--- START ---

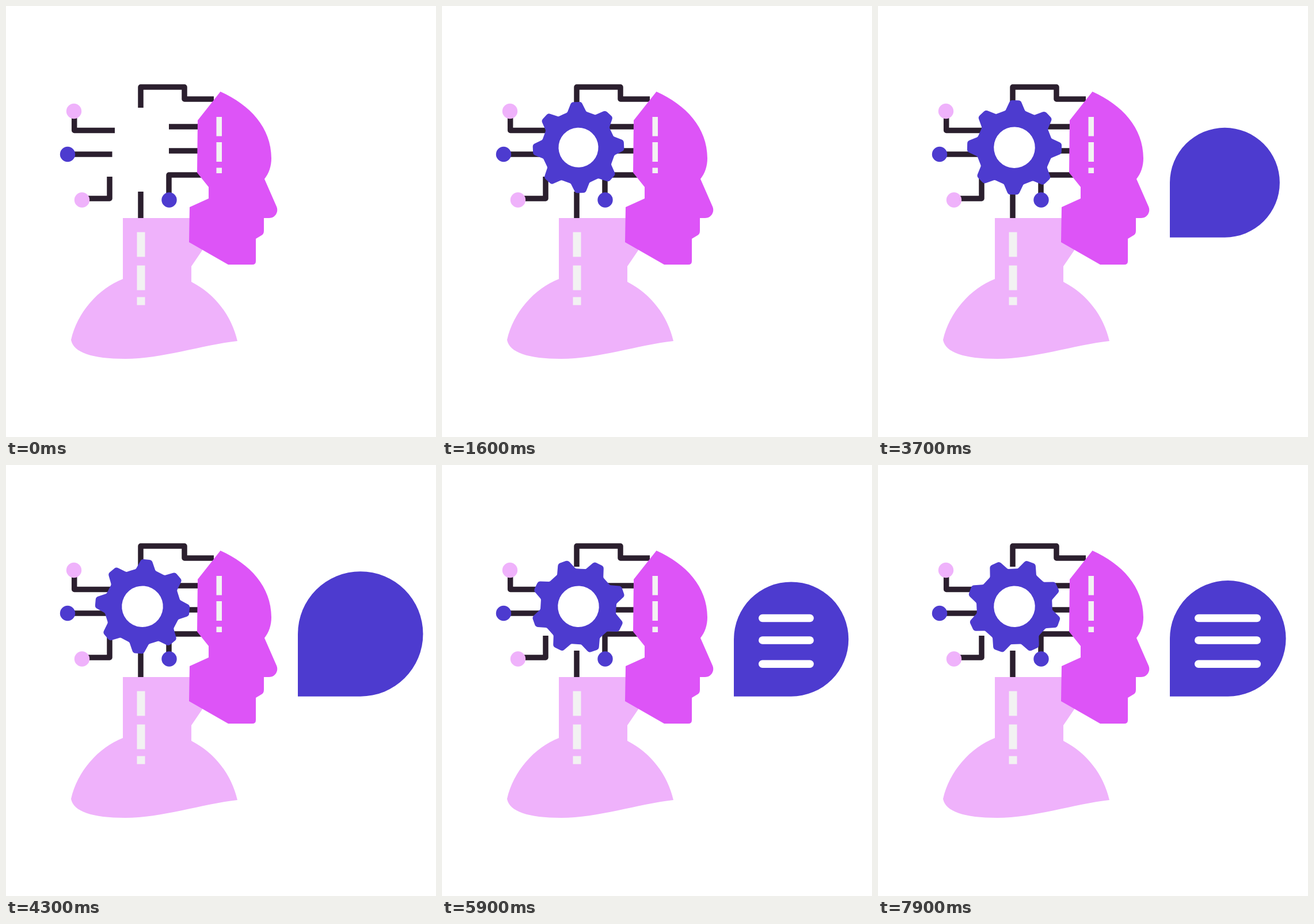
Animation of 747 by 750 pixels, one loop 8 s. Source, as an HTML page with a canvas:

```html
<!DOCTYPE html>
<html lang="en">
<head>
<meta charset="utf-8">
<title>Thinking head</title>
<style>
html, body { margin: 0; width: 100%; height: 100%; overflow: hidden; background: #fff; }
canvas { display: block; }
</style>
</head>
<body>
<canvas id="stage" width="747" height="750"></canvas>
<script>
const ctx = document.getElementById('stage').getContext('2d');
const LOOP = 8000, STEP = 100;
const BLUE = '#4d3bcf', PINK = '#efb2fb', MAGENTA = '#dd54f7', DARK = '#2b1f2e', PALE = '#f2f2f2';

const body = new Path2D('M203 369H341V425L322 453V480C363 501 392 539 402 583' +
  'C340 590 270 614 207 614C150 614 117 603 113 581C124 533 160 492 203 475Z');
const head = new Path2D('M372.5 149C424 172 461 212 461 265C461 278 457 291 449 301L470 349' +
  'C474 358 468 369 457 369H448V391Q448 397 444 399L434 405V444Q434 450 428 450H386' +
  'L318 411L319 350L352 335V315L332 290L333 199Z');
const wires = new Path2D('M234 177V141H310V162H361M118.7 190V216.5H189M107 258H184.5' +
  'M132 335H180V297M234 323V369M283 210H336M283 252H336M283 337V294H342');
const dots = [[118, 183, PINK], [107, 258, BLUE], [132, 337.5, PINK], [283.5, 337.5, BLUE]];
const gear = makeGear();

const clamp = x => Math.min(1, Math.max(0, x));
const part = (t, from, to) => clamp((t - from) / (to - from));
const easeOut = (p, n) => 1 - Math.pow(1 - p, n);
const sine = p => (1 - Math.cos(Math.PI * p)) / 2;

function makeGear() {
  const path = new Path2D();
  // one tooth as [x, y, corner radius], repeated every 45 degrees
  const tooth = [[-17, -64, 4], [-9, -82, 6], [9, -82, 6], [17, -64, 4]];
  const pts = [];
  for (let i = 0; i < 8; i++) {
    const c = Math.cos(i * Math.PI / 4), s = Math.sin(i * Math.PI / 4);
    for (const [x, y, r] of tooth) pts.push([x * c - y * s, x * s + y * c, r]);
  }
  const last = pts[pts.length - 1];
  path.moveTo((last[0] + pts[0][0]) / 2, (last[1] + pts[0][1]) / 2);
  pts.forEach(([x, y, r], i) => {
    const next = pts[(i + 1) % pts.length];
    path.arcTo(x, y, next[0], next[1], r);
  });
  path.closePath();
  path.moveTo(35.8, 0);
  path.arc(0, 0, 35.8, 0, Math.PI * 2);
  return path;
}

function fill(path, color) {
  ctx.fillStyle = color;
  ctx.fill(path);
}

function drawBars(x, w, rows) {
  ctx.fillStyle = PALE;
  for (const [y, h] of rows) ctx.fillRect(x, y, w, h);
}

function drawGear(t) {
  const grow = easeOut(part(t, 0, 2700), 3.75);
  if (!grow) return;
  const turn = 60 * (1 - Math.cos(0.000345 * Math.max(0, t - 3100)));
  const angle = turn - 78 * (1 - grow);
  ctx.save();
  ctx.translate(237, 246.2);
  ctx.rotate(angle * Math.PI / 180);
  ctx.scale(grow, grow);
  ctx.fillStyle = BLUE;
  ctx.fill(gear, 'evenodd');
  ctx.restore();
}

function bubbleSize(t) {
  if (t < 4450) return 218 * easeOut(part(t, 2700, 4450), 2.46);
  if (t < 4950) return 218 - 21.8 * sine(part(t, 4450, 4950));
  return 196.2 + 5.4 * sine(part(t, 4950, 6700));
}

function drawBubble(t) {
  const size = bubbleSize(t), r = size / 2, x = 507, y = 402.7;
  if (size <= 0) return;
  ctx.fillStyle = BLUE;
  ctx.beginPath();
  ctx.moveTo(x, y);
  ctx.lineTo(x, y - r);
  ctx.arc(x + r, y - r, r, Math.PI, Math.PI * 2.5);
  ctx.closePath();
  ctx.fill();

  const w = 115 * easeOut(part(t, 5000, 7000), 3);
  if (!w) return;
  ctx.fillStyle = '#fff';
  for (const cy of [266.5, 305, 346.3]) {
    ctx.beginPath();
    ctx.roundRect(550, cy - 6.7, w, 13.4, Math.min(6.7, w / 2));
    ctx.fill();
  }
}

function draw(t) {
  ctx.fillStyle = '#fff';
  ctx.fillRect(0, 0, 747, 750);

  ctx.strokeStyle = DARK;
  ctx.lineWidth = 9.5;
  ctx.lineJoin = 'round';
  ctx.stroke(wires);
  for (const [x, y, color] of dots) {
    ctx.fillStyle = color;
    ctx.beginPath();
    ctx.arc(x, y, 13.2, 0, Math.PI * 2);
    ctx.fill();
  }

  fill(body, PINK);
  fill(head, MAGENTA);
  drawBars(365.5, 9.5, [[193, 33.5], [237, 34], [281.5, 9.5]]);
  drawBars(227.5, 14, [[393.5, 43], [451.5, 43], [506.5, 14]]);
  drawGear(t);
  drawBubble(t);
}

const start = performance.now();
function frame() {
  const t = (performance.now() - start) % LOOP;
  draw(Math.floor(t / STEP) * STEP);
  requestAnimationFrame(frame);
}
frame();
</script>
</body>
</html>
```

--- END ---

Repeat the records word for word and drop any pictures.

▶ _Exercise response_
Animation of 747 by 750 pixels, one loop 8 s. Source, as an HTML page with a canvas:

```html
<!DOCTYPE html>
<html lang="en">
<head>
<meta charset="utf-8">
<title>Thinking head</title>
<style>
html, body { margin: 0; width: 100%; height: 100%; overflow: hidden; background: #fff; }
canvas { display: block; }
</style>
</head>
<body>
<canvas id="stage" width="747" height="750"></canvas>
<script>
const ctx = document.getElementById('stage').getContext('2d');
const LOOP = 8000, STEP = 100;
const BLUE = '#4d3bcf', PINK = '#efb2fb', MAGENTA = '#dd54f7', DARK = '#2b1f2e', PALE = '#f2f2f2';

const body = new Path2D('M203 369H341V425L322 453V480C363 501 392 539 402 583' +
  'C340 590 270 614 207 614C150 614 117 603 113 581C124 533 160 492 203 475Z');
const head = new Path2D('M372.5 149C424 172 461 212 461 265C461 278 457 291 449 301L470 349' +
  'C474 358 468 369 457 369H448V391Q448 397 444 399L434 405V444Q434 450 428 450H386' +
  'L318 411L319 350L352 335V315L332 290L333 199Z');
const wires = new Path2D('M234 177V141H310V162H361M118.7 190V216.5H189M107 258H184.5' +
  'M132 335H180V297M234 323V369M283 210H336M283 252H336M283 337V294H342');
const dots = [[118, 183, PINK], [107, 258, BLUE], [132, 337.5, PINK], [283.5, 337.5, BLUE]];
const gear = makeGear();

const clamp = x => Math.min(1, Math.max(0, x));
const part = (t, from, to) => clamp((t - from) / (to - from));
const easeOut = (p, n) => 1 - Math.pow(1 - p, n);
const sine = p => (1 - Math.cos(Math.PI * p)) / 2;

function makeGear() {
  const path = new Path2D();
  // one tooth as [x, y, corner radius], repeated every 45 degrees
  const tooth = [[-17, -64, 4], [-9, -82, 6], [9, -82, 6], [17, -64, 4]];
  const pts = [];
  for (let i = 0; i < 8; i++) {
    const c = Math.cos(i * Math.PI / 4), s = Math.sin(i * Math.PI / 4);
    for (const [x, y, r] of tooth) pts.push([x * c - y * s, x * s + y * c, r]);
  }
  const last = pts[pts.length - 1];
  path.moveTo((last[0] + pts[0][0]) / 2, (last[1] + pts[0][1]) / 2);
  pts.forEach(([x, y, r], i) => {
    const next = pts[(i + 1) % pts.length];
    path.arcTo(x, y, next[0], next[1], r);
  });
  path.closePath();
  path.moveTo(35.8, 0);
  path.arc(0, 0, 35.8, 0, Math.PI * 2);
  return path;
}

function fill(path, color) {
  ctx.fillStyle = color;
  ctx.fill(path);
}

function drawBars(x, w, rows) {
  ctx.fillStyle = PALE;
  for (const [y, h] of rows) ctx.fillRect(x, y, w, h);
}

function drawGear(t) {
  const grow = easeOut(part(t, 0, 2700), 3.75);
  if (!grow) return;
  const turn = 60 * (1 - Math.cos(0.000345 * Math.max(0, t - 3100)));
  const angle = turn - 78 * (1 - grow);
  ctx.save();
  ctx.translate(237, 246.2);
  ctx.rotate(angle * Math.PI / 180);
  ctx.scale(grow, grow);
  ctx.fillStyle = BLUE;
  ctx.fill(gear, 'evenodd');
  ctx.restore();
}

function bubbleSize(t) {
  if (t < 4450) return 218 * easeOut(part(t, 2700, 4450), 2.46);
  if (t < 4950) return 218 - 21.8 * sine(part(t, 4450, 4950));
  return 196.2 + 5.4 * sine(part(t, 4950, 6700));
}

function drawBubble(t) {
  const size = bubbleSize(t), r = size / 2, x = 507, y = 402.7;
  if (size <= 0) return;
  ctx.fillStyle = BLUE;
  ctx.beginPath();
  ctx.moveTo(x, y);
  ctx.lineTo(x, y - r);
  ctx.arc(x + r, y - r, r, Math.PI, Math.PI * 2.5);
  ctx.closePath();
  ctx.fill();

  const w = 115 * easeOut(part(t, 5000, 7000), 3);
  if (!w) return;
  ctx.fillStyle = '#fff';
  for (const cy of [266.5, 305, 346.3]) {
    ctx.beginPath();
    ctx.roundRect(550, cy - 6.7, w, 13.4, Math.min(6.7, w / 2));
    ctx.fill();
  }
}

function draw(t) {
  ctx.fillStyle = '#fff';
  ctx.fillRect(0, 0, 747, 750);

  ctx.strokeStyle = DARK;
  ctx.lineWidth = 9.5;
  ctx.lineJoin = 'round';
  ctx.stroke(wires);
  for (const [x, y, color] of dots) {
    ctx.fillStyle = color;
    ctx.beginPath();
    ctx.arc(x, y, 13.2, 0, Math.PI * 2);
    ctx.fill();
  }

  fill(body, PINK);
  fill(head, MAGENTA);
  drawBars(365.5, 9.5, [[193, 33.5], [237, 34], [281.5, 9.5]]);
  drawBars(227.5, 14, [[393.5, 43], [451.5, 43], [506.5, 14]]);
  drawGear(t);
  drawBubble(t);
}

const start = performance.now();
function frame() {
  const t = (performance.now() - start) % LOOP;
  draw(Math.floor(t / STEP) * STEP);
  requestAnimationFrame(frame);
}
frame();
</script>
</body>
</html>
```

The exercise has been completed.